D.C. Superior Court judges have expressed serious reservations over plans to shift criminal prosecutions and courthouse security from federal to local control.
At the same time, the judges strongly objected to another proposal that would turn over to the mayor the power to name Superior Court appointees. The judges are currently appointed by the president.
The unusual action was taken Wednesday at a breakfast meeting of the court's Board of Judges. The three-page resolution was then forwarded to Mayor Marion Barry and released yesterday.
Sources said yesterday that the judges were upset that they had not been fully consulted by the Department of Justice and the D.C. government in connection with the transfer plans.
A high-level task force of federal and city officials has been organized to dicuss policy matters concerning the transfer. A second "working-level task force" has met regularly to draft legisation on the shift.
Earlier this year, Mayor Barry met with President Carter and Attorney General Griffin B. Bell, after which it was agreed that plans should be drawn up for the transfer. Currently, virtually all criminal cases in the city are prosecuted by the U.S. attorney's office and courthouse security is provided by the U.S. marshal service.
Politically, the move toward judicial autonomy for the District is seen by some observers as a vital step toward full home rule. Yesterday, a spokesman for the mayor said that while he has not seen the judges' resolution, Barry remains "committed" to the proposal for transfer, which is supported by the White House.
Acting D.C. Corporation Counsel Judith Rogers said yesterday that the chief judges of the D.C. Court of Appeals and the Superior Court were advised of the policy task force plans. Rogers said she and associate deputy attorney general Charles Ruff, both members of the task force, met with memberes of a committee of Superior Court judges established to consider the transfer plans.
Sources said that in the past several weeks, the committee has attended small luncheon meetings with other Superior Court judges to gather views on the proposal. These sources said the resolution passed Wednesday by the board, which is made up of all active Superior Court judges, was the result of those meetings.
In the resolution, the judges cited a "strong core of career (federal) prosecutors" who work in the Superior Court and dependence on deputy U.S. marshals for courtroom security and management of prisoners. The judges also noted the authority, under federal control, to call on other government agencies to act for the local court.

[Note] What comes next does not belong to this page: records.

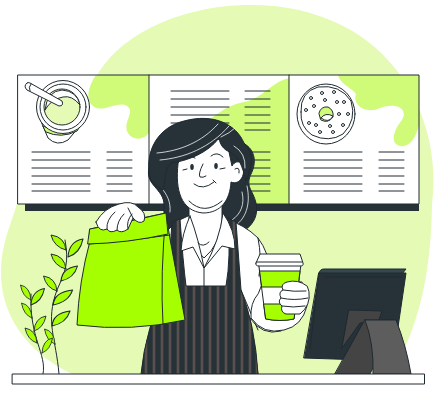
<!DOCTYPE html>
<html lang="en">
<head>
<meta charset="utf-8">
<title>Takeaway counter</title>
<style>
:root {
  --paper: #ffffff;
  --mist: #e5fbb5;
  --leaf: #cffb78;
  --lime: #a6ff00;
  --ink: #263238;
  --line: #1f2a30;
  --stripe: #5a504e;
  --metal: #5d5d5d;
  --metal-dark: #444444;
}
html, body { margin: 0; background: var(--paper); overflow: hidden; }
svg { display: block; width: 440px; height: 407px; }
.outlined { stroke: var(--line); stroke-width: 1; stroke-linejoin: round; stroke-linecap: round; }
.stroke { fill: none; stroke: var(--line); stroke-width: 1; stroke-linecap: round; stroke-linejoin: round; }
.paper { fill: var(--paper); }
.mist { fill: var(--mist); }
.leaf { fill: var(--leaf); }
.lime { fill: var(--lime); }
.ink { fill: var(--ink); }
.shine { fill: none; stroke: #f4f7f8; stroke-width: .8; stroke-linecap: round; }
</style>
</head>
<body>
<svg viewBox="0 0 440 407" role="img" aria-label="Smiling barista behind a counter holding a paper bag and a coffee cup">
  <defs>
    <clipPath id="apron-shape">
      <path d="M168 280 L172 222 L180 219 Q183 262 186 286 L226 286 Q231 258 228 218 L236 222 L241 290 Q255 325 258 374 H141 Q145 330 168 280Z"/>
    </clipPath>
    <g id="text-wide">
      <path class="stroke" d="M0 0H58M0 8H58M0 16H58M0 24H58M0 32H58M0 39H58"/>
    </g>
    <g id="text-narrow">
      <path class="stroke" d="M0 0H25M0 8H25M0 16H25M0 24H25M0 32H25M0 39H25"/>
    </g>
    <path id="sprig" d="M0 0 Q-12 -3 -15 -15 Q-1 -13 0 0Z"/>
  </defs>

  <path id="backdrop" class="mist" d="M93 84 C112 38 178 5 250 5 C322 5 372 35 401 76 C426 112 438 158 432 204 C431 262 424 316 392 374 H72 C26 352 0 314 1 270 C2 236 16 216 20 190 C30 150 70 140 93 84Z"/>

  <g id="menu-board">
    <rect class="ink" x="25" y="202" width="394" height="9"/>
    <rect class="paper" x="18" y="75" width="401" height="129"/>
    <path class="leaf" d="M96 75 H149 V133 C143 141 132 140 128 133 C122 122 136 112 127 106 C118 100 102 114 93 106 C84 98 90 84 96 75Z"/>
    <path class="leaf" d="M289 78 V204 H230 V150 L190 135 C208 122 222 106 244 102 C264 98 268 84 289 78Z"/>
    <path class="leaf" d="M338 75 H419 V125 C416 138 409 148 400 146 C388 143 396 127 402 120 C409 108 395 102 380 108 C365 115 352 104 356 94 C352 88 340 84 338 75Z"/>
    <rect class="stroke" x="18" y="75" width="401" height="129"/>
    <path class="stroke" d="M149 75V204M289 75V204"/>
    <use href="#text-wide" x="32" y="152"/>
    <use href="#text-narrow" x="107" y="152"/>
    <use href="#text-wide" x="171" y="91"/>
    <use href="#text-narrow" x="245" y="91"/>
    <use href="#text-narrow" x="245" y="152"/>
    <use href="#text-wide" x="304" y="152"/>
    <use href="#text-narrow" x="379" y="152"/>
  </g>

  <g id="menu-drink" class="outlined">
    <path class="paper" d="M40 119 L48 138 Q57 147 68 140 L84 121Z"/>
    <path class="leaf" d="M43 126 Q60 136 81 125 L77 131 Q61 139 46 132Z"/>
    <circle class="paper" cx="63" cy="107" r="26.5"/>
    <circle class="paper" cx="63" cy="107" r="23"/>
    <circle class="mist" cx="62" cy="107" r="18"/>
    <path class="paper" d="M45 110 Q47 91 62 90 Q77 91 80 105 Q72 95 63 97 Q51 99 45 110Z"/>
    <path class="paper" d="M27 83 Q23 86 27 90 L59 106 Q64 106 62 101 L30 83 Q28 82 27 83Z"/>
    <path class="stroke" d="M31 84 Q28 87 30 91"/>
  </g>

  <g id="menu-donut" class="outlined">
    <ellipse class="paper" cx="326" cy="114" rx="29" ry="30"/>
    <path class="paper" d="M301 112 Q300 92 318 87 Q340 84 351 101 Q357 120 343 134 Q329 143 312 135 Q300 127 301 112Z"/>
    <path class="leaf" d="M319 113 Q321 106 328 107 Q334 110 333 117 Q328 124 321 120Z"/>
    <path class="paper" d="M321 118 Q325 112 333 116 Q329 124 321 118Z"/>
    <g class="paper">
      <circle cx="311" cy="98" r="1.5"/><circle cx="322" cy="93" r="1.5"/><circle cx="334" cy="92" r="1.5"/>
      <circle cx="344" cy="102" r="1.5"/><circle cx="348" cy="114" r="1.5"/><circle cx="343" cy="125" r="1.5"/>
      <circle cx="333" cy="132" r="1.5"/><circle cx="320" cy="132" r="1.5"/><circle cx="309" cy="123" r="1.5"/>
      <circle cx="306" cy="110" r="1.5"/><circle cx="337" cy="102" r="1.5"/><circle cx="314" cy="106" r="1.5"/>
      <circle cx="325" cy="100" r="1.5"/><circle cx="339" cy="114" r="1.5"/><circle cx="316" cy="125" r="1.5"/><circle cx="330" cy="126" r="1.5"/>
    </g>
  </g>

  <g id="plant" class="outlined">
    <path class="stroke" d="M43 374 C47 354 29 338 31 294 M59 374 C56 338 45 322 57 290 C66 270 69 262 65 240"/>
    <g class="lime">
      <use href="#sprig" x="66" y="250"/>
      <use href="#sprig" transform="translate(68 257) scale(-1 1.2)"/>
      <use href="#sprig" x="66" y="269"/>
      <use href="#sprig" transform="translate(61 281) scale(-1.1 1)"/>
      <use href="#sprig" transform="translate(57 291) scale(.9 1)"/>
      <use href="#sprig" transform="translate(53 305) scale(-1.3 1)"/>
      <use href="#sprig" transform="translate(52 326) scale(-1.2 1)"/>
      <use href="#sprig" transform="translate(55 344) scale(.7 1)"/>
      <use href="#sprig" transform="translate(31 300) scale(.7 1)"/>
      <use href="#sprig" transform="translate(31 305) scale(-.9 1.1)"/>
      <use href="#sprig" transform="translate(32 318) scale(.7 1)"/>
      <use href="#sprig" transform="translate(34 331) scale(-.8 1)"/>
      <use href="#sprig" transform="translate(37 343) scale(.8 1)"/>
      <use href="#sprig" transform="translate(42 353) scale(-.7 1)"/>
    </g>
  </g>

  <g id="barista">
    <path id="hair-back" class="ink outlined" d="M150 165 C142 185 165 188 164 206 C163 222 169 236 184 236 H228 C245 234 260 222 256 203 C253 190 246 188 250 176 C260 158 251 145 240 142 L180 150Z"/>
    <path class="shine" d="M153 170 C152 185 172 190 170 212 M247 186 C251 204 246 220 233 227 M242 192 C245 204 241 214 232 220"/>

    <path id="shirt" class="paper outlined" d="M188 216 Q172 222 164 236 L160 374 H258 L250 318 Q262 336 281 331 L302 313 L288 290 L276 286 Q268 250 258 238 Q245 225 224 218Z"/>
    <path class="stroke" d="M241 290 Q252 316 258 330M258 238 Q262 258 259 276"/>

    <g id="apron">
      <g clip-path="url(#apron-shape)">
        <rect class="ink" x="138" y="215" width="124" height="160"/>
        <path fill="none" stroke="var(--stripe)" stroke-width="2.6" d="M146 215V375M154 215V375M162 215V375M170 215V375M178 215V375M186 215V375M194 215V375M202 215V375M210 215V375M218 215V375M226 215V375M234 215V375M242 215V375M250 215V375M257 215V375"/>
      </g>
      <path class="stroke" d="M168 280 L172 222 L180 219 Q183 262 186 286 L226 286 Q231 258 228 218 L236 222 L241 290 Q255 325 258 374 H141 Q145 330 168 280Z"/>
    </g>

    <path id="neck" class="paper outlined" d="M189 196 V224 Q194 250 204 258 Q220 245 222 220 V190Z"/>
    <path id="collar" class="paper outlined" d="M190 216 Q182 234 181 251 L193 247 L204 268 Q199 240 190 216Z M223 213 Q235 230 235 249 L222 246 L204 268 Q220 240 223 213Z"/>
    <path class="stroke" d="M204 268V286M198 243Q203 248 209 242"/>

    <path id="face" class="paper outlined" d="M178 164 C175 190 181 211 203 213 C221 213 230 200 231 182 C240 186 247 173 242 164 C239 160 234 162 232 166 L226 138 L184 146Z"/>
    <path class="stroke" d="M235 169 Q240 166 239 173M189 201Q204 216 222 201"/>
    <path id="fringe" class="ink outlined" d="M150 178 C144 150 159 127 184 121 C213 113 236 124 244 143 C254 153 253 164 246 181 C242 165 239 157 230 152 C224 150 220 145 219 138 C208 153 187 161 171 163 C164 169 166 180 163 190 C158 187 152 184 150 178Z"/>
    <path class="shine" d="M160 160 C184 158 210 148 229 126 M157 153 C180 151 202 142 218 124 M221 137 Q230 133 235 128 M234 146 Q246 153 245 168"/>
    <g id="features">
      <ellipse class="ink" cx="192" cy="167" rx="1.8" ry="3"/>
      <ellipse class="ink" cx="216" cy="166" rx="1.8" ry="3"/>
      <path class="stroke" d="M184 160Q189 154 195 158M211 156Q217 151 223 157M203 164Q198 174 200 177Q203 178 206 176M194 184Q203 191 214 182M213 180L216 183M183 170L187 169M220 169L225 168"/>
    </g>
  </g>

  <g id="paper-bag">
    <path class="lime outlined" d="M90 229 L166 213 L170 239 L185 320 Q132 332 77 325 Q79 281 90 241Z"/>
    <path class="stroke" d="M89 244 Q130 241 170 235M166 213Q160 275 163 324"/>
    <path id="bag-fold" class="lime outlined" d="M90 229 Q128 222 166 213 L168 234 Q128 243 88 244Z"/>
  </g>

  <g id="bag-hand" class="paper outlined">
    <path d="M96 222 Q104 208 119 204 Q132 200 138 207 Q147 213 144 221 Q139 225 133 218 L128 229 Q121 234 117 230 Q110 234 107 229 Q99 233 96 222Z"/>
    <path class="stroke" d="M107 229Q106 220 115 212M117 230Q117 221 124 214M128 229Q126 221 132 214M133 218L128 208"/>
  </g>

  <g id="cup-hand">
    <path class="paper outlined" d="M258 294 Q250 303 251 318 Q263 335 284 330 Q302 326 307 306 L302 282 L264 280Z"/>
    <g id="coffee-cup" class="outlined">
      <path class="paper" d="M259 264 H301 L294 319 Q280 322 266 319Z"/>
      <path class="lime" d="M260 271 H300 L298 287 H262Z"/>
      <path class="lime" d="M264 304 H296 L294 319 Q280 322 266 319Z"/>
      <path class="paper" d="M256 263 L260 254 H300 L303 263 Q304 266 300 266 H259 Q255 266 256 263Z"/>
      <path class="stroke" d="M257 262H302"/>
    </g>
    <path id="cup-fingers" class="paper outlined" d="M307 286 Q298 279 287 282 Q280 284 283 290 Q278 292 281 298 Q277 302 282 306 Q280 312 286 314 L300 314 Q311 305 309 292Z"/>
    <path class="stroke" d="M283 290Q294 292 306 291M281 298Q294 301 308 298M282 306Q293 308 305 306"/>
  </g>

  <g id="till" class="outlined">
    <path fill="#37474f" d="M319 273 Q320 269 324 269 H406 L402 274Z"/>
    <path class="ink" d="M319 273 H406 L393 361 L304 358Z"/>
    <path class="stroke" d="M325 277 H402M319 273L310 349"/>
    <path fill="var(--metal-dark)" d="M349 310 L382 311 L378 322 L360 323 L342 348Z"/>
    <path fill="var(--metal-dark)" d="M365 320 H395 L370 374 H335Z"/>
    <path fill="var(--metal)" d="M365 320 H396 Q406 345 411 374 H373 Q374 343 365 320Z"/>
  </g>

  <rect id="counter" class="paper outlined" x="12.5" y="374" width="412" height="10"/>
</svg>
</body>
</html>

". . . The elimination of this entire complex structure without the most careful and detailed legal and fiscal planning for its replacement can do nothing less than create a severe instability in the administration of criminal justice in the District of Columbia," the resolution said.
The judges reserved their strongest language for comment on the appointment of judges by the mayor. The resolution noted that actions involving the district government are frequently heard in the court's civil division now. With the transfer of criminal prosecutions to local prosecutor, "the overwhelming majority of the litigation conducted in our court would involve the District of Columbia as a party."
In that situation, the resolution said, if the mayor also appointed the judges, the "necessary independence" of the judiciary would not be guaranteed.
Sources said the local judges also enjoy the prestige of a presidential appointment, which gives them the status of federal judges. The judges were also concerned that they would not be afforded the level of personal security, both in the courtroom and occasionally at their homes, which they now receive from the U.S. marshals service, these sources said.
U. S. Attorney Earl J. Silbert, in a letter of resignation to President Carter last week, flatly objected to the proposed transfer. If it occurs, Silbert said, the "quality and integrity of justice in the nation's capital. . . will seriously deteriorate."